On September 18, 1948, the Arkansas Razorbacks took on Abilene Christian and won the game by a score of 40 to 6. It was the first game of the season, and the Razorbacks went into the game ranked #13. They maintained that ranking for four weeks before falling out of national standings. The team ended up with a season record of five wins and five losses. Playing four of their games at War Memorial that season, they were two and two in Little Rock. They were one and two in Fayetteville and amassed a 2-1 record on the road.
Prior to the game, the stadium was dedicated to the veterans of World War I and World War II in a ceremony led by former Razorback standout and Medal of Honor recipient Maurice “Footsie” Britt. Though he would later be known for entering politics and becoming Arkansas’ first Republican Lieutenant Governor, in his college days he was known statewide as an outstanding Razorback football and baseball athlete. During World War II, his bravery and courage allowed him to become first person in American history to earn all the army’s top awards, including the Medal of Honor, while fighting in a single war.
Also participating in the opening ceremony were a mass of high school marching bands from across the state. Reports indicate up to forty bands were on the field to play the National Anthem as part of the event.
The construction of the stadium had been a dream of Governor Ben T. Laney. He had encouraged the Arkansas General Assembly to create the stadium during the 1947 session. In August of 1947, Little Rock was chosen as the location over Hot Springs and North Little Rock. West Memphis had abandoned its bid when it was unable to secure the necessary financial pledges. Construction started in 1947 and continued up until opening day. On the day of the game, newspaper photos showed heavy equipment grading the parking lot prior to paving.
Though it had been Laney’s dream, with the passing of the guard, a newspaper photo on the day after the dedication focused on the incoming governor, Sid McMath.
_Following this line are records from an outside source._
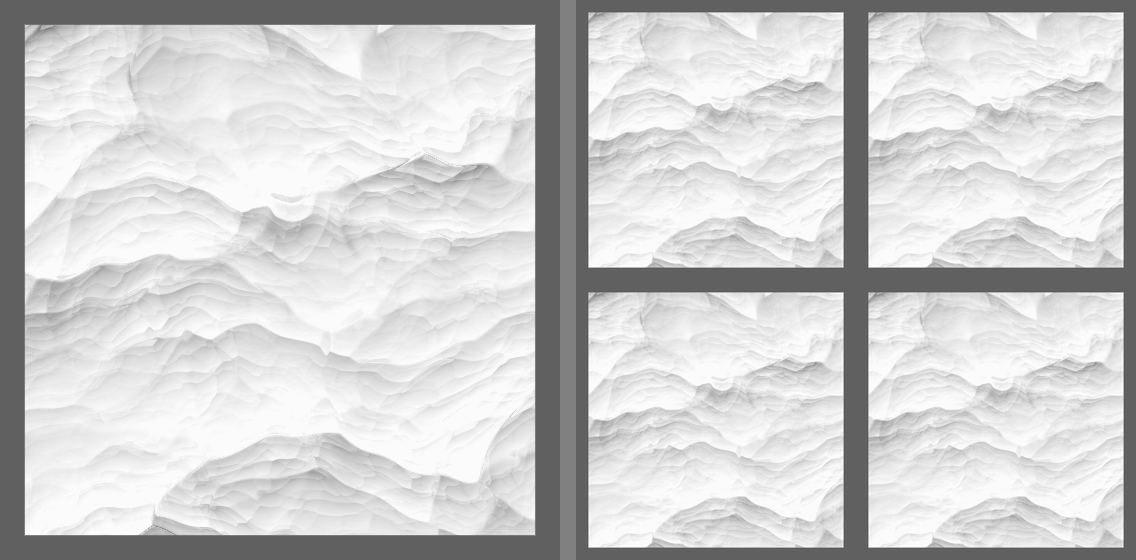
Left: one tile. Right: repeated 2 by 2.
Give the GLSL for this texture, as a Shadertoy shader.

```glsl
// Crumpled white paper sheet, lit from above, inside a flat dark grey frame.

const float TAU = 6.2831853;
const vec3 FRAME_GREY = vec3(0.378);
const vec2 LIGHT_DIR = vec2(-0.38, 0.92);
const float FRAME_WIDTH = 0.0443;
const int FOLD_LAYERS = 4;

// Three random values per cell, repeating every `count` cells.
vec3 cellHash(vec2 cell, vec2 count, float seed) {
    vec2 c = mod(cell, count) + seed * 7.31;
    vec3 p = fract(c.xyx * vec3(0.1031, 0.1030, 0.0973));
    p += dot(p, p.yxz + 33.33);
    return fract((p.xxy + p.yzz) * p.zyx);
}

// Slowly varying wave in 0..1 that wraps on the unit square.
float softWave(vec2 p, vec2 freq, float phase) {
    float a = sin(TAU * (p.x * freq.x + p.y * freq.y) + phase);
    float b = sin(TAU * (p.y * freq.x - p.x * freq.y) + phase * 2.3);
    return 0.5 + 0.25 * (a + b);
}

// Bends the sheet with layered sines of whole frequency.
vec2 bend(vec2 p) {
    p += 0.045 * sin(TAU * p.yx * vec2(1.0, 1.0) + vec2(0.7, 2.9));
    p += 0.018 * sin(TAU * (p.yx * vec2(3.0, 2.0) + p * vec2(1.0, 2.0)) + vec2(4.1, 1.2));
    p += 0.005 * sin(TAU * (p.yx * vec2(7.0, 9.0) - p * vec2(4.0, 3.0)) + vec2(2.2, 5.0));
    return p;
}

// Cellular folds: xy = uphill slope, z = closeness to a crease (0..1).
vec3 foldField(vec2 p, vec2 count, float sharpness, float seed) {
    vec2 q = p * count;
    vec2 base = floor(q);
    vec2 slope = vec2(0.0);
    float total = 0.0;
    float squares = 0.0;
    for (int y = -1; y <= 1; y++) {
        for (int x = -1; x <= 1; x++) {
            vec2 cell = base + vec2(x, y);
            vec3 rnd = cellHash(cell, count, seed);
            vec2 d = q - cell - mix(vec2(0.08), vec2(0.92), rnd.xy);
            float height = dot(d, d) + 0.22 * rnd.z;
            float w = exp(sharpness * (0.5 - height));
            slope += w * d * (0.35 + 1.5 * length(d));
            total += w;
            squares += w * w;
        }
    }
    float crease = 2.0 * (1.0 - squares / (total * total));
    return vec3(slope / total, clamp(crease, 0.0, 1.0));
}

// Brightness of the paper from stacked folds, large to small.
float paperTone(vec2 p) {
    vec2 q = bend(p);
    float crumple = softWave(q, vec2(2.0, 1.0), 1.4);
    float shade = 0.0;
    float ink = 0.0;
    float strength = 1.9;
    vec2 size = vec2(3.0, 4.6);

    for (int i = 0; i < FOLD_LAYERS; i++) {
        float layer = float(i);
        vec2 count = floor(size);
        float sharpness = mix(70.0, 26.0, layer / float(FOLD_LAYERS - 1));
        vec3 fold = foldField(q, count, sharpness, layer + 1.0);
        float lit = -dot(fold.xy, LIGHT_DIR);
        float presence = i < 2 ? 1.0 : mix(0.35, 1.35, crumple);
        shade += strength * presence * lit;

        // Thin shadow lines on scattered stretches of the creases.
        float stretch = softWave(q, vec2(3.0 + layer, 4.0), 2.0 + layer * 1.7);
        ink += fold.z * smoothstep(0.62, 0.9, stretch) / (1.0 + layer);

        // Each fold kinks the smaller ones lying on it.
        q += 0.16 * fold.xy / count;
        size *= 1.9;
        strength *= 0.69;
    }

    float tone = 0.912 + 0.066 * shade - 0.009 * shade * shade;
    tone -= 0.12 * ink * smoothstep(0.6, -0.8, shade);

    // Faint fibre grain.
    vec3 grain = foldField(p, vec2(110.0, 130.0), 8.0, 9.0);
    tone += 0.009 * dot(grain.xy, LIGHT_DIR);
    return clamp(tone, 0.5, 0.985);
}

// Coverage of the centred sheet, with an edge one `blur` wide.
float sheetMask(vec2 p, float margin, float blur) {
    vec2 d = abs(p - 0.5) - (0.5 - margin);
    return 1.0 - smoothstep(-0.5 * blur, 0.5 * blur, max(d.x, d.y));
}

void mainImage(out vec4 fragColor, in vec2 fragCoord) {
    vec2 p = fragCoord / iResolution.xy;
    float blur = 1.5 / min(iResolution.x, iResolution.y);
    vec3 paper = vec3(paperTone(p));
    vec3 color = mix(FRAME_GREY, paper, sheetMask(p, FRAME_WIDTH, blur));
    fragColor = vec4(color, 1.0);
}
```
Because Arkansas was such a Democratic heavy state, the paper referred to him as Governor-designate even though it was six weeks prior to the 1948 General Election when he would face off against C. R. Black. McMath won the race with 89.4% of the vote.